Game 4 Highlights

After visiting Boston last year I decided to start following the Boston Celtics, the most successful team in NBA history. Unfortunately they got knocked out in the 2nd round of the playoffs by Miami.

I’ve always been aware of who the star players have been in basketball, at the moment it’s people like Kobe Bryant, Lebron James, Dwayne Wade and Shaquille O’Neal (although he’s just retired).

What I’ve enjoyed in the last few months is learning about the different teams and discovering players I’d previously never heard of.

There’s Derrick Rose of the Chicago Bulls who’s turning Chicago into a winning team for the first time since the Michael Jordan era; but by far biggest and best player I’ve discovered is Dirk Nowitzki at Dallas.

Game 3 Highlights

When it comes to sport, Americans love their stats. According to the stats, when Nowitzki retires he will go down as one of the all time greats. It’s interesting that he’s proving so dominant as the star of the finals was meant to be Lebron James.

He joined Miami last summer in a controversial move from his hometown team, the Cleveland Cavaliers. He decided to join forces with his great rival Dwayne Wade to create a ‘Dream Team’ that would win the Championship.

It may still turn out like that, but they have to win Game 6 to keep the series alive. Wade or ‘D Wade’ as he’s known has been doing his bit, but the critics are questioning whether LeBron is doing enough in these finals.

That’s one thing I notice about American sports, there seems to be a bigger emphasis on star players and match ups between the star players. Nowitzki seems to be coming out on top, but there’s still a lot of basketball to be played so lets see what happens in Game 6. I can’t wait.

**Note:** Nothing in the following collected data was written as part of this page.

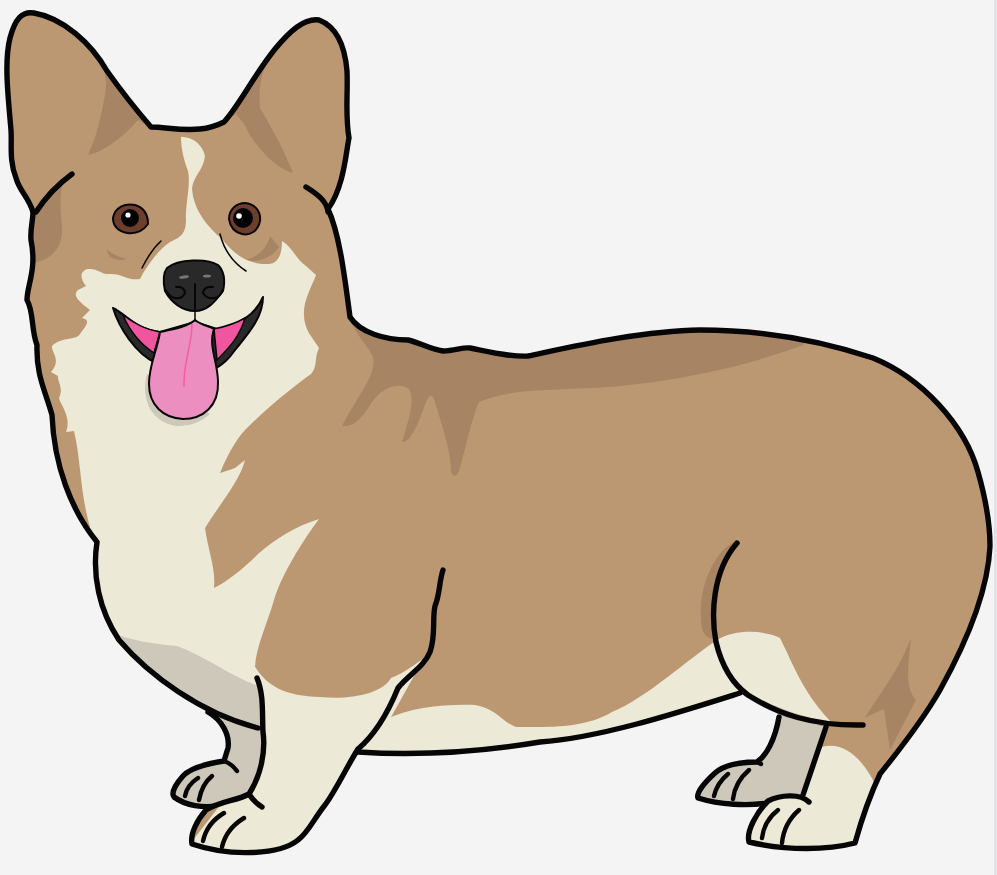
<!DOCTYPE html>
<html lang="en">
<head>
<meta charset="utf-8">
<title>Smiling corgi</title>
<style>
:root{--paper:#f4f4f4;--edge:#e3e3e5;--tan:#bc9872;--tan-shade:#a78564;--cream:#ece9d6;--cream-shade:#cec8bb;--ink:#060606;--nose:#292929;--nose-shine:#777;--iris:#6d3e2b;--tongue:#ec8fc0;--mouth:#f0559f}
html,body{margin:0;height:100%;overflow:hidden;background:var(--paper)}
svg{display:block;width:997px;height:875px}
.tan{fill:var(--tan)}
.tan-shade{fill:var(--tan-shade)}
.cream{fill:var(--cream)}
.cream-shade{fill:var(--cream-shade)}
.line{fill:none;stroke:var(--ink);stroke-width:5.4;stroke-linecap:round;stroke-linejoin:round}
.paw{stroke-width:4.4}
.fine{stroke-width:1.5}
</style>
</head>
<body>
<svg viewBox="0 0 997 875" role="img" aria-label="Cartoon corgi standing sideways with its tongue out">
<defs>
<path id="torso" d="M33 212C28 196 20 192 16 178C9 160 12 145 11 130C8 95 4 62 10 38C15 19 22 11 34 13C63 18 91 43 107 71C122 92 138 112 151 127C166 127 180 131 200 129C211 128 218 125 224 122C239 106 254 75 275 49C290 31 304 18 319 20C337 27 345 47 347 71C348 95 345 115 349 138C346 152 344 187 328 209C340 235 345 280 350 317C360 333 386 340 408 340C421 343 429 349 443 351C455 351 462 347 470 348C490 352 510 357 528 356C571 347 640 331 700 330C770 330 831 344 873 358C922 378 965 425 978 472C986 500 990 525 990 546C988 592 965 645 940 690C920 725 895 755 880 774C871 793 862 818 855 843C828 850 788 851 749 842C746 831 757 812 768 801C780 797 790 795 803 795L826 727C795 722 763 710 740 693C680 712 600 738 540 742C480 752 420 756 358 752C345 770 336 790 325 805C313 820 308 833 298 840C280 855 230 857 192 844C190 834 197 820 206 810C221 801 236 801 249 793C261 775 267 750 262 728C200 713 149 675 119 640C99 610 92 575 97 542C71 510 54 465 52 415C45 390 36 375 37 345C31 330 34 312 27 300C27 285 37 270 31 240C30 230 33 220 33 212Z"/>
<clipPath id="torso-clip"><use href="#torso"/></clipPath>
<path id="far-front-leg" d="M208 712C222 720 230 735 228 748L224 761C205 764 190 768 183 776C175 785 171 793 174 797C186 806 204 808 216 806L252 797L270 770V725Z"/>
<path id="far-hind-leg" d="M779 714C775 740 766 756 757 762C740 762 724 765 715 773C704 783 696 793 698 798C720 805 748 806 768 803L803 795L828 725Z"/>
</defs>

<rect width="997" height="875" fill="var(--paper)"/>
<rect x="994" width="3" height="875" fill="var(--edge)"/>

<g id="far-legs">
<use href="#far-front-leg" class="cream-shade"/>
<use href="#far-hind-leg" class="cream-shade"/>
<path class="line" d="M208 712C222 720 230 735 228 748L224 761C205 764 190 768 183 776C175 785 171 793 174 797C186 806 204 808 216 806"/>
<path class="line paw" d="M224 761Q232 764 237 771M185 796Q187 785 198 778M199 800Q202 784 212 776"/>
<path class="line" d="M779 717C775 740 766 756 757 762C740 762 724 765 715 773C704 783 696 793 698 798C720 805 748 806 768 803"/>
<path class="line paw" d="M757 762L761 764M714 796Q717 783 728 774M733 799Q735 782 749 770"/>
</g>

<g id="coat" clip-path="url(#torso-clip)">
<use href="#torso" class="tan"/>
<g id="coat-shadows" class="tan-shade">
<path d="M80 34C102 55 110 76 104 100C100 122 96 137 88 155C105 152 125 135 138 120L151 127L112 66Z"/>
<path d="M287 35C263 62 258 80 260 108C270 125 283 147 293 173C275 168 255 147 244 124L236 114L224 122Z"/>
<path d="M30 215C40 203 48 192 63 183C58 200 62 215 62 233C61 249 51 259 34 263Z"/>
<path d="M106 249Q116 257 127 259Q118 262 110 257ZM270 236C267 249 257 257 246 260C258 263 272 258 279 247Z"/>
<path d="M350 317C356 337 366 342 373 357C377 375 356 398 342 426C355 427 362 418 372 402C383 386 400 382 409 389C416 402 407 424 402 442C411 443 419 422 426 402Q431 391 434 399C442 426 451 450 451 472Q455 480 459 471C466 447 472 418 479 402C520 385 575 392 630 385C690 378 747 366 803 345L810 325L700 322L528 350L408 332Z"/>
<path d="M734 542C712 553 696 593 702 628Q704 638 714 639C713 602 718 570 734 542Z"/>
<path d="M911 638C908 668 905 688 916 700L890 750L884 709Q874 713 865 718C879 694 897 674 911 638Z"/>
</g>
<g id="cream-markings" class="cream">
<path d="M181 137C192 136 203 145 205 156C203 171 194 175 192 188C193 210 208 227 222 239C235 256 250 265 269 264Q282 263 282 241C292 247 297 260 306 266L316 275C311 288 303 302 304 315C304 330 313 338 319 348C314 358 318 366 311 374C290 389 264 411 249 426C239 435 229 451 220 473Q230 470 235 468L245 460C240 481 219 505 205 528C208 550 216 569 214 588C230 580 246 566 258 554C275 539 296 526 319 519C302 542 282 574 274 600C267 624 256 647 255 667L266 735L90 690L80 535L90 527C80 493 81 460 74 431L66 432C72 417 60 404 59 398C64 388 57 381 58 376L51 372C62 360 51 352 52 346C62 336 76 341 80 334C85 327 92 320 82 318L90 310C76 299 73 295 78 290L86 286C78 276 82 270 88 269C98 268 101 275 111 274C123 274 128 281 140 279C146 267 159 249 170 242C182 237 186 232 186 220C185 205 191 185 188 171C183 158 181 146 181 137Z"/>
<path d="M254 665C267 687 286 696 320 697C350 700 382 694 391 678C402 674 413 666 424 658L390 719L345 780L300 870H170L255 760Z"/>
<path d="M385 720C410 707 446 704 475 705C497 709 502 722 516 727C546 727 584 729 612 712C648 697 688 659 717 640C735 629 765 630 780 638C790 658 795 671 805 688Q817 708 833 724L740 698L540 760H340Z"/>
<path d="M822 747C840 742 859 753 874 782L862 860H735L760 790L800 790Z"/>
</g>
<path class="cream-shade" d="M110 632C132 641 155 644 177 646C207 657 230 676 258 686L264 738L190 720Z"/>
<path class="cream-shade" d="M741 690Q775 708 825 723L810 728L745 702Z"/>
</g>

<g id="body-outline" class="line">
<path d="M33 212C28 196 20 192 16 178C9 160 12 145 11 130C8 95 4 62 10 38C15 19 22 11 34 13C63 18 91 43 107 71C122 92 138 112 151 127C166 127 180 131 200 129C211 128 218 125 224 122C239 106 254 75 275 49C290 31 304 18 319 20C337 27 345 47 347 71C348 95 345 115 349 138C346 152 344 187 328 209C340 235 345 280 350 317C360 333 386 340 408 340C421 343 429 349 443 351C455 351 462 347 470 348C490 352 510 357 528 356C571 347 640 331 700 330C770 330 831 344 873 358C922 378 965 425 978 472C986 500 990 525 990 546C988 592 965 645 940 690C920 725 895 755 880 774C871 793 862 818 855 843C828 850 788 851 749 842C746 831 757 812 768 801C780 795 800 793 809 802"/>
<path d="M826 727L803 795M740 693C680 712 600 738 540 742C480 752 420 756 358 752"/>
<path d="M33 212C33 220 30 230 31 240C37 270 27 285 27 300C34 312 31 330 37 345C36 375 45 390 52 415C54 465 71 510 97 542C92 575 99 610 119 640C149 675 200 713 258 728"/>
<path d="M257 678C264 695 262 714 263 732C266 753 260 777 249 794Q254 802 262 807M249 794C236 801 221 801 206 810C197 820 190 834 192 844C230 857 280 855 298 840C308 833 313 820 325 805C336 790 345 770 358 749C377 733 389 710 398 688C408 675 424 667 430 652C436 635 432 620 435 606C440 594 439 582 443 570"/>
<path d="M737 543C712 572 711 615 716 642C722 667 734 685 748 695C778 714 812 726 863 725"/>
<path d="M36 212C45 198 57 185 72 174M306 187C319 195 327 202 328 212"/>
<path class="paw" d="M203 841Q207 823 224 813M222 847Q226 829 244 818M762 838Q764 821 778 810M782 843Q784 823 799 810"/>
</g>

<g id="eyes" stroke="var(--ink)" stroke-width="2">
<path fill="var(--iris)" d="M113 218C115 207 125 203 135 205C145 208 148 216 148 224C143 231 135 234 127 233C118 231 113 226 113 218Z"/>
<circle cx="130" cy="218" r="8"/>
<path fill="var(--iris)" d="M229 219C229 209 237 203 245 203C255 204 261 211 260 221C258 231 250 236 242 234C234 232 230 226 229 219Z"/>
<circle cx="243" cy="218" r="9"/>
<g fill="#fff" stroke="none"><circle cx="128" cy="215" r="2.6"/><circle cx="239" cy="216" r="2.8"/></g>
</g>
<path class="line fine" d="M161 241Q151 250 142 268M220 234Q226 258 246 271"/>

<g id="mouth">
<path class="cream-shade" d="M147 374C140 400 152 423 177 426Q196 427 210 414Z"/>
<path fill="var(--nose)" stroke="var(--ink)" stroke-width="2" stroke-linejoin="round" d="M113 308C126 314 136 330 160 332L195 322L217 329C238 326 256 314 263 297C263 318 247 335 235 350Q226 363 216 368L156 363C136 354 119 328 113 308Z"/>
<path fill="var(--mouth)" stroke="var(--ink)" stroke-width="1.5" d="M123 315C136 325 147 330 160 332L154 353C142 345 130 332 123 315ZM214 329Q233 325 245 318C240 336 230 347 217 360Z"/>
<path fill="var(--tongue)" stroke="var(--ink)" stroke-width="2" d="M160 332C175 329 187 327 195 320C201 325 209 326 214 329C208 346 218 362 218 382C219 406 203 419 183 419C163 418 149 405 149 384C149 365 157 351 160 332Z"/>
<path fill="none" stroke="#f25fa5" stroke-width="1.5" d="M192 324C192 345 183 363 184 387"/>
<path class="line fine" d="M195 306V321"/>
</g>

<g id="nose">
<path fill="var(--nose)" stroke="var(--ink)" stroke-width="2" d="M167 268C178 259 207 258 218 265C225 272 225 282 223 291C215 302 207 311 195 311C182 311 171 302 165 291C163 281 163 273 167 268Z"/>
<path class="line" style="stroke-width:2" d="M166 290C171 300 181 301 185 293Q184 286 176 287M223 290C219 300 208 301 203 293Q204 286 213 287M195 284V309"/>
<g fill="var(--nose-shine)"><ellipse cx="184" cy="277" rx="5" ry="1.6" transform="rotate(-8 184 277)"/><ellipse cx="207" cy="276" rx="4" ry="1.5"/></g>
</g>
</svg>
</body>
</html>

Dallas beat Miami 105 - 95 in Game 6 to clinch the series 4-2 and become NBA champions for the first time.

Highlights below